#### [INSTRUCTIONS TO FOLLOW]
Find the line with "<figcaption>Victoria the<br>Videographer</figcaption>" and the line with "with long black" in the entries below; output exactly those two lines, every line between them, and no others.

#### [DATA TO PROCESS]
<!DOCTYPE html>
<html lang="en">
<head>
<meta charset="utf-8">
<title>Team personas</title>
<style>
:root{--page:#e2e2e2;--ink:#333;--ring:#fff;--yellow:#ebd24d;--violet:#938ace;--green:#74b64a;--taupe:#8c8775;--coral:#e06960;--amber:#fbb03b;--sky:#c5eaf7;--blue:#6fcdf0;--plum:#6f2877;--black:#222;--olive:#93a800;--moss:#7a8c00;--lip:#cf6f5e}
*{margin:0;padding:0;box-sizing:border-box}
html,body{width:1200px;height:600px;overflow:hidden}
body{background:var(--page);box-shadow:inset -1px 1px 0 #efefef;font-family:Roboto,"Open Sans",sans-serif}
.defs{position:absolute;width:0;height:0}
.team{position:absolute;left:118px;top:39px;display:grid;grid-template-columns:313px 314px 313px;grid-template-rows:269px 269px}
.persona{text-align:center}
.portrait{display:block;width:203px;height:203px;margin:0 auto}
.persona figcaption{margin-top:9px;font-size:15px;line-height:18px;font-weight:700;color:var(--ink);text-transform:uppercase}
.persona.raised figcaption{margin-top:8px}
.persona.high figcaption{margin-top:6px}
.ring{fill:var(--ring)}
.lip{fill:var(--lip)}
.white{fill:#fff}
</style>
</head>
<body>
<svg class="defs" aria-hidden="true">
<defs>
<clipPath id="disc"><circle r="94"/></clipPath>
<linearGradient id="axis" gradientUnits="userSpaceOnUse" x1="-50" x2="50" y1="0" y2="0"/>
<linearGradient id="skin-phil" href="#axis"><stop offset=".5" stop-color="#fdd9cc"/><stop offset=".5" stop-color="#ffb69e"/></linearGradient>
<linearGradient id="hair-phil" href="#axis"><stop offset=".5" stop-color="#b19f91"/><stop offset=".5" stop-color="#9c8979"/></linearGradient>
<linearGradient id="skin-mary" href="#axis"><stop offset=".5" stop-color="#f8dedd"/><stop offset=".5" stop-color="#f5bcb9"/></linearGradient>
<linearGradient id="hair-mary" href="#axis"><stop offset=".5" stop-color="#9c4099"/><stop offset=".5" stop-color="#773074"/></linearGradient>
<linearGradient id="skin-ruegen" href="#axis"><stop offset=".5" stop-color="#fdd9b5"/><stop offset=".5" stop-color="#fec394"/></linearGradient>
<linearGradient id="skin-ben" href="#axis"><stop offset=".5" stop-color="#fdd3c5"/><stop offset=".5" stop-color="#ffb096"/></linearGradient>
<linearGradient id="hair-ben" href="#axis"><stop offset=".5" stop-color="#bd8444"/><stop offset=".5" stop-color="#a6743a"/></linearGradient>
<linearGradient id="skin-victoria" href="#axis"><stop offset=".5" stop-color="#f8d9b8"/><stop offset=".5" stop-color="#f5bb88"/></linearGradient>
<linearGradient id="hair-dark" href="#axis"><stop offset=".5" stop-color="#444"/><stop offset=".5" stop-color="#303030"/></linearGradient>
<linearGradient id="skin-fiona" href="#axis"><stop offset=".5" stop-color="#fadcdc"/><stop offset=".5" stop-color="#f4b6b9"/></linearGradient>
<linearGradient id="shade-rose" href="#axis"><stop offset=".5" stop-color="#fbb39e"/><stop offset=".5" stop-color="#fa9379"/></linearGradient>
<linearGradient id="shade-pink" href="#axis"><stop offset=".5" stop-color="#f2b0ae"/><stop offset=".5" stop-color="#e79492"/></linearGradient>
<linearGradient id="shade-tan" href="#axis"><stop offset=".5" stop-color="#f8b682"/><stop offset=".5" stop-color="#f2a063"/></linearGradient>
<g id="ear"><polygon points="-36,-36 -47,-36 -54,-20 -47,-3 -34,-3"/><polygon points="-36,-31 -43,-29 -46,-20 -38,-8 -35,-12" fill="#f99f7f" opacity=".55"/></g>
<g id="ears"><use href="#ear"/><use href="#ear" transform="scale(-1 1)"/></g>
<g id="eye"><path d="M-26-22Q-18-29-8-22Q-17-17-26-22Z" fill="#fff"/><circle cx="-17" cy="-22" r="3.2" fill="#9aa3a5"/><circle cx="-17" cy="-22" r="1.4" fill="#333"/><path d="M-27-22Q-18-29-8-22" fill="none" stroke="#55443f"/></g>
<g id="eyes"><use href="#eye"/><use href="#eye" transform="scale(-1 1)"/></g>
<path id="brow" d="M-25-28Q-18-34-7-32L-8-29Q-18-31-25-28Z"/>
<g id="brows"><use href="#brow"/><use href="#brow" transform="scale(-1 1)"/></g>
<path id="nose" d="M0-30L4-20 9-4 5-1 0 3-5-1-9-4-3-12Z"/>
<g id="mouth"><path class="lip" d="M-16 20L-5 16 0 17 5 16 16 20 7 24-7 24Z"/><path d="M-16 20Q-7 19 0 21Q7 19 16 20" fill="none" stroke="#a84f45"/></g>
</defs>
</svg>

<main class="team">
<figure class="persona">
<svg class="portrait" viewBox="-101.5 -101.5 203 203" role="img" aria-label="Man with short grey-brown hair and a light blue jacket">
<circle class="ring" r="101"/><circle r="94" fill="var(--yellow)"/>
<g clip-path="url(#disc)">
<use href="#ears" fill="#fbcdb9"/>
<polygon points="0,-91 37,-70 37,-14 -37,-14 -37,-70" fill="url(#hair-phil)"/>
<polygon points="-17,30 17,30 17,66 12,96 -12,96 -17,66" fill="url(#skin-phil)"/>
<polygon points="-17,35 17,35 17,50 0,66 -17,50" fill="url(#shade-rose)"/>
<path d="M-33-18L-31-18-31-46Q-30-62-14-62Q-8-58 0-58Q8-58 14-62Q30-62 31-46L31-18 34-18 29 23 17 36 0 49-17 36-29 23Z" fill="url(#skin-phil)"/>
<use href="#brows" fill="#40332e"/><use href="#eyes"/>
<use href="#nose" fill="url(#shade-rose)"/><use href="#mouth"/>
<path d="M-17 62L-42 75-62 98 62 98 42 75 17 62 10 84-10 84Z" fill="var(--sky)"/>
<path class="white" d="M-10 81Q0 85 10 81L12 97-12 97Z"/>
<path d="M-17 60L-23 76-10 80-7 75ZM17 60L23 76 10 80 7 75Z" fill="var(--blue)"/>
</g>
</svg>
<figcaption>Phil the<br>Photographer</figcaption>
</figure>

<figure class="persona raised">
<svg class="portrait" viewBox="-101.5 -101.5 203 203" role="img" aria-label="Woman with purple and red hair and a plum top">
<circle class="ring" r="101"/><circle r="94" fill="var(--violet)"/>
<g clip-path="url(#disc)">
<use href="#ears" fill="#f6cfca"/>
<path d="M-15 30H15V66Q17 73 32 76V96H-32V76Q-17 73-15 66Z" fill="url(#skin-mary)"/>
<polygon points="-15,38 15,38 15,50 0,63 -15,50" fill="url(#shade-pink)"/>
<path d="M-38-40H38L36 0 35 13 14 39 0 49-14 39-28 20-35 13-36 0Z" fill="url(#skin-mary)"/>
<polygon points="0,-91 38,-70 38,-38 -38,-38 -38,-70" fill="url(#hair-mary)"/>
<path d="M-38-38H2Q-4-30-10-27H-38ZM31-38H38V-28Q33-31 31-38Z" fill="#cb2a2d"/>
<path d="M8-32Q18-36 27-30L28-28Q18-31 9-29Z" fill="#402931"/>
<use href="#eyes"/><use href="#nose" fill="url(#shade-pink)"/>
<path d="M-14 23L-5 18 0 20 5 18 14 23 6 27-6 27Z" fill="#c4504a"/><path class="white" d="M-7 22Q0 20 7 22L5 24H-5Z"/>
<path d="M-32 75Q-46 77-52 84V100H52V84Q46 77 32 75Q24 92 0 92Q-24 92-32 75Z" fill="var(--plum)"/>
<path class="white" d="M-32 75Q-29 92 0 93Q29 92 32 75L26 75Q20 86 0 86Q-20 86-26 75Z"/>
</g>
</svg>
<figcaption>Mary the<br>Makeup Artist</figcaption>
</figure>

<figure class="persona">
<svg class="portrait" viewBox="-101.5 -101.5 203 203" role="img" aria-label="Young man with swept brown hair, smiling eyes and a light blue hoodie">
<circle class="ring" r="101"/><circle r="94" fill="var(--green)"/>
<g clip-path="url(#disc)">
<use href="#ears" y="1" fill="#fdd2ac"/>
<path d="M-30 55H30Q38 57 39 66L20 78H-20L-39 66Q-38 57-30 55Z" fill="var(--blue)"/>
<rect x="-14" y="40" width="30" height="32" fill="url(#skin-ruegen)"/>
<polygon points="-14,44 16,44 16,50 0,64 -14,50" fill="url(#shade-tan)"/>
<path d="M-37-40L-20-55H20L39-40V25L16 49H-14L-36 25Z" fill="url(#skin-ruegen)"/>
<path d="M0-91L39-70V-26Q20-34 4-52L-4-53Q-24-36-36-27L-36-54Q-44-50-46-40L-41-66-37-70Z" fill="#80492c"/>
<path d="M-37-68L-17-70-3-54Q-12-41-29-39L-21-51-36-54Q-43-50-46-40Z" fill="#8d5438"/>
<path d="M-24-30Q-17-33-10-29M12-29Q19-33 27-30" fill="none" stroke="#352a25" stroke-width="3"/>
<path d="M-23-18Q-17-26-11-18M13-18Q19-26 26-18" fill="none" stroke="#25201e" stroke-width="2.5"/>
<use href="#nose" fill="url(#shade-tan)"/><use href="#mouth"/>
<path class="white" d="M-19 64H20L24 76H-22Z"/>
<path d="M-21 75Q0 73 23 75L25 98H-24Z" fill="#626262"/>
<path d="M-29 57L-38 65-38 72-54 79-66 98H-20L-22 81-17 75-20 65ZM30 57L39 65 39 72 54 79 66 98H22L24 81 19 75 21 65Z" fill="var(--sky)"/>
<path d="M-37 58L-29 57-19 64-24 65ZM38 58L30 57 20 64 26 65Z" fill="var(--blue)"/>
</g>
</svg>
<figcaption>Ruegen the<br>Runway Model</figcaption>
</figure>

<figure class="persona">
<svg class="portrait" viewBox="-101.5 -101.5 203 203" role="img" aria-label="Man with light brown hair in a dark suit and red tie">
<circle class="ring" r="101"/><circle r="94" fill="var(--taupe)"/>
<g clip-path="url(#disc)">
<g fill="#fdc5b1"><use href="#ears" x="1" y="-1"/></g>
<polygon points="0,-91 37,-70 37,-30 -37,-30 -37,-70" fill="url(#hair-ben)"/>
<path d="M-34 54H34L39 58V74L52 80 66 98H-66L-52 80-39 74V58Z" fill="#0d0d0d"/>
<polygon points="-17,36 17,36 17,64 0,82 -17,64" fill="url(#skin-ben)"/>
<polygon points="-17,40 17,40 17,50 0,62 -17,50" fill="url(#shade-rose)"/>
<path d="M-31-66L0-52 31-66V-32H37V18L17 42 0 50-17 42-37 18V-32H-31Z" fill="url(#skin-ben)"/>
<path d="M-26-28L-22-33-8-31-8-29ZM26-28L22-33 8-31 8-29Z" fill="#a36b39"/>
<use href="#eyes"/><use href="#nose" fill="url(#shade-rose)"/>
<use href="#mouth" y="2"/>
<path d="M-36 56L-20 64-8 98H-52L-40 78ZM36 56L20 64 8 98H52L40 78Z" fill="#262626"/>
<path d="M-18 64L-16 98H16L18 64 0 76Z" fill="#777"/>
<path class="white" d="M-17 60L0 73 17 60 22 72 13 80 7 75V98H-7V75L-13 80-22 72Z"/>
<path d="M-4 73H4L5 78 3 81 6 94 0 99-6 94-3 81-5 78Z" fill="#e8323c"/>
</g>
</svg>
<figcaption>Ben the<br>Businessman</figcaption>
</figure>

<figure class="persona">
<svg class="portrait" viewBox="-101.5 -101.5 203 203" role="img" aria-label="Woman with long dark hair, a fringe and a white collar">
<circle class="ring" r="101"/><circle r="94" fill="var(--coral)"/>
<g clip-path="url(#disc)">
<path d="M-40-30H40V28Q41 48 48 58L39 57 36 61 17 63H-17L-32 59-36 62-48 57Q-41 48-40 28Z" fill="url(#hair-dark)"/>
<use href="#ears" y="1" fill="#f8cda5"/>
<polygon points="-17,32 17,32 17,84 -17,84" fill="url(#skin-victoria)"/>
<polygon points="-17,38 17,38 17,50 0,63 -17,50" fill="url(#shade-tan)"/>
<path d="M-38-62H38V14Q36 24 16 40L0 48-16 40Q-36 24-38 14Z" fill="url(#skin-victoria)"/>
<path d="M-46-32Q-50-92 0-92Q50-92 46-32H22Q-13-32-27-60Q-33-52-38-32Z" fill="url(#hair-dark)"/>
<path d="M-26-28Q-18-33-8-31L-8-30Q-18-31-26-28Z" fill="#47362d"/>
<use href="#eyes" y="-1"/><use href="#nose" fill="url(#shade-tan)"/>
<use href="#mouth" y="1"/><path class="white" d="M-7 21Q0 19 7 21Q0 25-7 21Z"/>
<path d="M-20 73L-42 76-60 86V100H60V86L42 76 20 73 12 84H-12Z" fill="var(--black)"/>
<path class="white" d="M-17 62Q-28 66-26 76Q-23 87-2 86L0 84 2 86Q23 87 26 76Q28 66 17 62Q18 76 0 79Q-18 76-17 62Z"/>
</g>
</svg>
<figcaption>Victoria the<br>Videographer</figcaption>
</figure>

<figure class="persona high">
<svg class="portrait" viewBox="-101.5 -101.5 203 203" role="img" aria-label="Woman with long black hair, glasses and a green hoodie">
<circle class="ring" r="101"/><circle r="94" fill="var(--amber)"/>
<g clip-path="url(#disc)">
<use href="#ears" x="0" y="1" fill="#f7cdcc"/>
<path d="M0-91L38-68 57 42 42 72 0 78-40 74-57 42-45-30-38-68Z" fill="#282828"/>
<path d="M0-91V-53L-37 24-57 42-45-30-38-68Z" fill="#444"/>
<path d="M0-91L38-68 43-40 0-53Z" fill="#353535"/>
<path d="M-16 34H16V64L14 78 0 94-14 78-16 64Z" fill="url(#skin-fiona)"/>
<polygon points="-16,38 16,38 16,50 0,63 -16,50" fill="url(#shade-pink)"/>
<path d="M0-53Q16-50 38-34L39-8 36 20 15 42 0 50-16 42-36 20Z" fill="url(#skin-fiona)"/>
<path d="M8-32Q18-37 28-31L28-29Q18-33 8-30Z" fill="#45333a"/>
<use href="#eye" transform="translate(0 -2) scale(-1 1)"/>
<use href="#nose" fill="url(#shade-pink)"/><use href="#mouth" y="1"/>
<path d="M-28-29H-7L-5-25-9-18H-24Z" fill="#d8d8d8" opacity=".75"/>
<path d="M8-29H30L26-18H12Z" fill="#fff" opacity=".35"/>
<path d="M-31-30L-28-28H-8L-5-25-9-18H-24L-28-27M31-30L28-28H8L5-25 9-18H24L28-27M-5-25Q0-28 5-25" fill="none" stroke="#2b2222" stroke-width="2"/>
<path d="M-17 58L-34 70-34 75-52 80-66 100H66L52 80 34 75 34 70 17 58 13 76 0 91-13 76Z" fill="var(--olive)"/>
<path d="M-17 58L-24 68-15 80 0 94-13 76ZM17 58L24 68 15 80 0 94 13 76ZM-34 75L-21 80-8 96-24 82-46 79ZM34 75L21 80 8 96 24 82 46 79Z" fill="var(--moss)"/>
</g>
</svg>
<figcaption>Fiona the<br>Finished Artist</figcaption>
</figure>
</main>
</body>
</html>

--

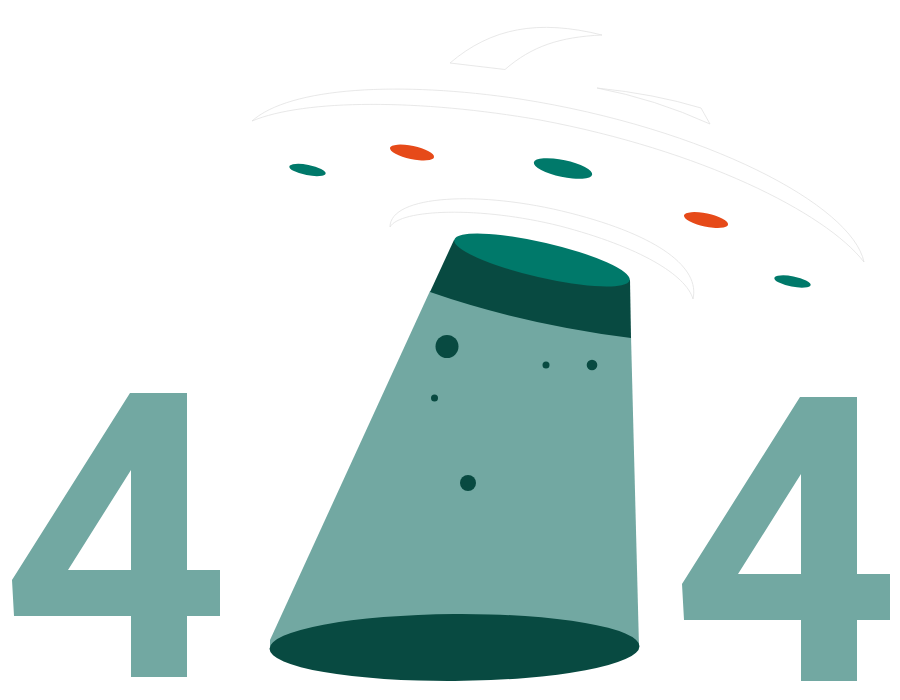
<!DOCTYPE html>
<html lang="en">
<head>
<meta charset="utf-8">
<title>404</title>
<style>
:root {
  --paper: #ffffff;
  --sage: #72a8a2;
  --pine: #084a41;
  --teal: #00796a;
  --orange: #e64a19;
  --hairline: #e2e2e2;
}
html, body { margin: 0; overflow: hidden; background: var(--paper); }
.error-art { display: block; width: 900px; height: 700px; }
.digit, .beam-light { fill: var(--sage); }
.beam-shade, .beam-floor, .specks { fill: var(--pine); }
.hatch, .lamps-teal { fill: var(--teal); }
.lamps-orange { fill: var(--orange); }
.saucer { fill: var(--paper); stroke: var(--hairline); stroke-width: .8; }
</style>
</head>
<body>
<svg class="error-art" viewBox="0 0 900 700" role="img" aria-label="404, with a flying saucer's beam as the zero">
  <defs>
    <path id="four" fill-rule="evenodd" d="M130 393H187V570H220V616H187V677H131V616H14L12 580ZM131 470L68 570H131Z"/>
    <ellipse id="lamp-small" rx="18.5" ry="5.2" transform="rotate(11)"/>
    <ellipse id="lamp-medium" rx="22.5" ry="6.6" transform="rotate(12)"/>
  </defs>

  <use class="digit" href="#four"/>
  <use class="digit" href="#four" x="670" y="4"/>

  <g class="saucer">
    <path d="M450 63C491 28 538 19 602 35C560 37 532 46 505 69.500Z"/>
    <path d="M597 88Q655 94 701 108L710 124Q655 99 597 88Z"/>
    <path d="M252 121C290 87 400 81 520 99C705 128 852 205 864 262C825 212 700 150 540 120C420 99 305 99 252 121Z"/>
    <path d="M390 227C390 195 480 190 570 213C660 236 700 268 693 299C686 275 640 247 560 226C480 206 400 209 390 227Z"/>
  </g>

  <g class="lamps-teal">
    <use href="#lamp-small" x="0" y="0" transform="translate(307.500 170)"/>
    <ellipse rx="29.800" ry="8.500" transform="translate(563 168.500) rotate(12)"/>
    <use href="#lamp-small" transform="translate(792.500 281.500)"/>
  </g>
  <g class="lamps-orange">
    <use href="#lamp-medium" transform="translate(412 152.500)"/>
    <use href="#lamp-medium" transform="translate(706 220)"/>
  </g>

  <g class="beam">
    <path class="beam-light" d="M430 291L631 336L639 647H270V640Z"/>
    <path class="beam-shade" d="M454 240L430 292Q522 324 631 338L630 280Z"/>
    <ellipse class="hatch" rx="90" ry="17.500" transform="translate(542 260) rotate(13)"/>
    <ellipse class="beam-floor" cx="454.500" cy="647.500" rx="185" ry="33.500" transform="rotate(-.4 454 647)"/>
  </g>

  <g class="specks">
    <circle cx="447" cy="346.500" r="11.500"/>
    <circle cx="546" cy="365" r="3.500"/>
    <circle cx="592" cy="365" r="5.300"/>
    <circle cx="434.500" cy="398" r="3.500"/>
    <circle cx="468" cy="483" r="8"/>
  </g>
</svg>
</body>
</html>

#### [EXERCISE RESPONSE]
<figcaption>Victoria the<br>Videographer</figcaption>
</figure>

<figure class="persona high">
<svg class="portrait" viewBox="-101.5 -101.5 203 203" role="img" aria-label="Woman with long black hair, glasses and a green hoodie">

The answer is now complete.